As the 28th certified passive house in the United States the River Forest home represents a small but growing movement.  Bassett-Dilley, who heads the Passive House Alliance in Chicago, predicts that there will be 200 or more in the country by the end of this year.  There are many more passive houses in Europe.

What is a Passive House?

RF Passive House -300x300

The name “passive” means that these houses use the environment around them as much as possible – for instance, by having lots of south-facing windows to take in the sun's heat in the winter, but with overhangs to shade those same windows in the hot summer.  Smart design reduces the amount of the work the home has to do to maintain comfort.  And a very tight building envelope means it doesn't take nearly as much energy to heat or cool the house.  A house built to the new Illinois code (just revised effective this month) is required to have no more than 5 air changes per hour.  A passive house must have no more than 0.6.  The River Forest house tests out at just 0.38 air exchanges per hour – far tighter than required by either standard.

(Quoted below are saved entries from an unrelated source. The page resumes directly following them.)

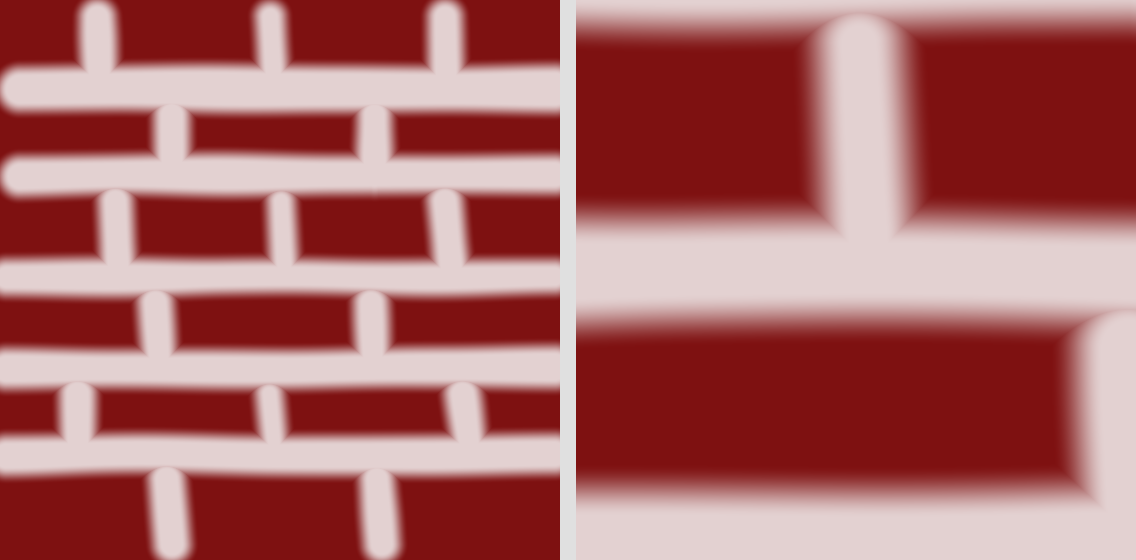
Left: the whole. Right: its middle third, enlarged.
Write a Shadertoy shader that draws this pattern.

```glsl
const vec3 BRICK = vec3(0.495, 0.065, 0.065);
const vec3 MORTAR = vec3(0.89, 0.82, 0.82);
const float SOFTNESS = 0.016;
const int ROWS = 6;

// Bed heights from top to bottom, including the two outer limits
const float BED_Y[7] = float[7](1.015, 0.840, 0.686, 0.505, 0.342, 0.190, 0.028);
const float BED_RADIUS[7] = float[7](0.0, 0.041, 0.035, 0.032, 0.035, 0.035, 0.0);

// Centre and spacing of the upright joints in each row
const vec2 JOINT_LAYOUT[6] = vec2[6](
    vec2(0.486, 0.310), vec2(0.488, 0.362), vec2(0.505, 0.296),
    vec2(0.473, 0.383), vec2(0.486, 0.347), vec2(0.490, 0.375));

float hash21(vec2 p) {
    vec3 q = fract(vec3(p.xyx) * 0.1031);
    q += dot(q, q.yzx + 33.33);
    return fract((q.x + q.y) * q.z);
}

// Smooth one-dimensional noise in the range -1 to 1
float waver(float x, float seed) {
    float cell = floor(x);
    float t = smoothstep(0.0, 1.0, x - cell);
    float a = hash21(vec2(cell, seed));
    float b = hash21(vec2(cell + 1.0, seed));
    return 2.0 * mix(a, b, t) - 1.0;
}

float capsule(vec2 p, vec2 a, vec2 b, float radius) {
    vec2 ab = b - a;
    float t = clamp(dot(p - a, ab) / dot(ab, ab), 0.0, 1.0);
    return length(p - a - ab * t) - radius;
}

// Long horizontal stroke with a hand-drawn edge
float bedStroke(vec2 p, int bed) {
    float seed = float(bed) * 7.0;
    float radius = BED_RADIUS[bed] + 0.003 * waver(p.x * 5.0, seed + 3.0);
    float y = BED_Y[bed] + 0.004 * waver(p.x * 4.0, seed);
    float left = bed <= 2 ? 0.036 : 0.012;
    return capsule(p, vec2(left, y), vec2(0.99, y), radius);
}

// Short upright stroke between two beds; odd rows hold two, even rows three
float jointStroke(vec2 p, int row, int index, int count) {
    float offset = float(index) - 0.5 * float(count - 1);
    float x = JOINT_LAYOUT[row].x + JOINT_LAYOUT[row].y * offset;
    float seed = float(row * 3 + index);
    float lean = 0.007 * hash21(vec2(seed, 5.0));
    float radius = abs(offset) < 0.25 ? 0.026 : 0.032;
    radius += 0.0015 * waver(p.y * 14.0, seed + 40.0);
    vec2 top = vec2(x - lean, BED_Y[row] - 0.045);
    vec2 bottom = vec2(x + lean, BED_Y[row + 1]);
    return capsule(p, top, bottom, radius);
}

float mortarDistance(vec2 p) {
    float d = 1.0;
    for (int bed = 1; bed < ROWS; bed++) {
        d = min(d, bedStroke(p, bed));
    }
    for (int row = 0; row < ROWS; row++) {
        int count = 3 - row % 2;
        for (int i = 0; i < count; i++) {
            d = min(d, jointStroke(p, row, i, count));
        }
    }
    return d;
}

void mainImage(out vec4 fragColor, in vec2 fragCoord) {
    vec2 uv = fragCoord / iResolution.xy;
    float mortar = 1.0 - smoothstep(-SOFTNESS, SOFTNESS, mortarDistance(uv));
    fragColor = vec4(mix(BRICK, MORTAR, mortar), 1.0);
}
```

There still has to be ventilation; a mechanical system draws out moist air from kitchen, bathrooms, and laundry, and feeds in air to the living areas.  Very good efficient heat exchangers retain 85% of the heat.RF Passive House rear-300x241

This produces a very comfortable and simple house, which use about 75% less energy than built-to-code homes to heat and cool.  Over a 30-year mortgage, the heating and cooling savings should at least make up for the slightly higher cost of construction -- about 10% higher, with 18-inch thick walls, thick insulation even under the building, and tight sealing everywhere.  Even with today's exceptionally low natural gas costs, a passive house should still be less expensive to own and operate than a conventional one.  And it is much better for the environment, using only a small amount of electricity in heat pumps for heating and cooling.  There is no need for a gas-burning furnace, nor any air-conditioning system except the heat pumps.

Learn more about this house, including the non-toxic and recycled materials used in building it, how it is laid out, and how it fits into the neighborhood, at Sustainable Chicago.  See also the article titled "The Heat is On - River Forest Home to be area's first certified passive house," in the January 2, 2013, edition of the Wednesday Journal, p. 35.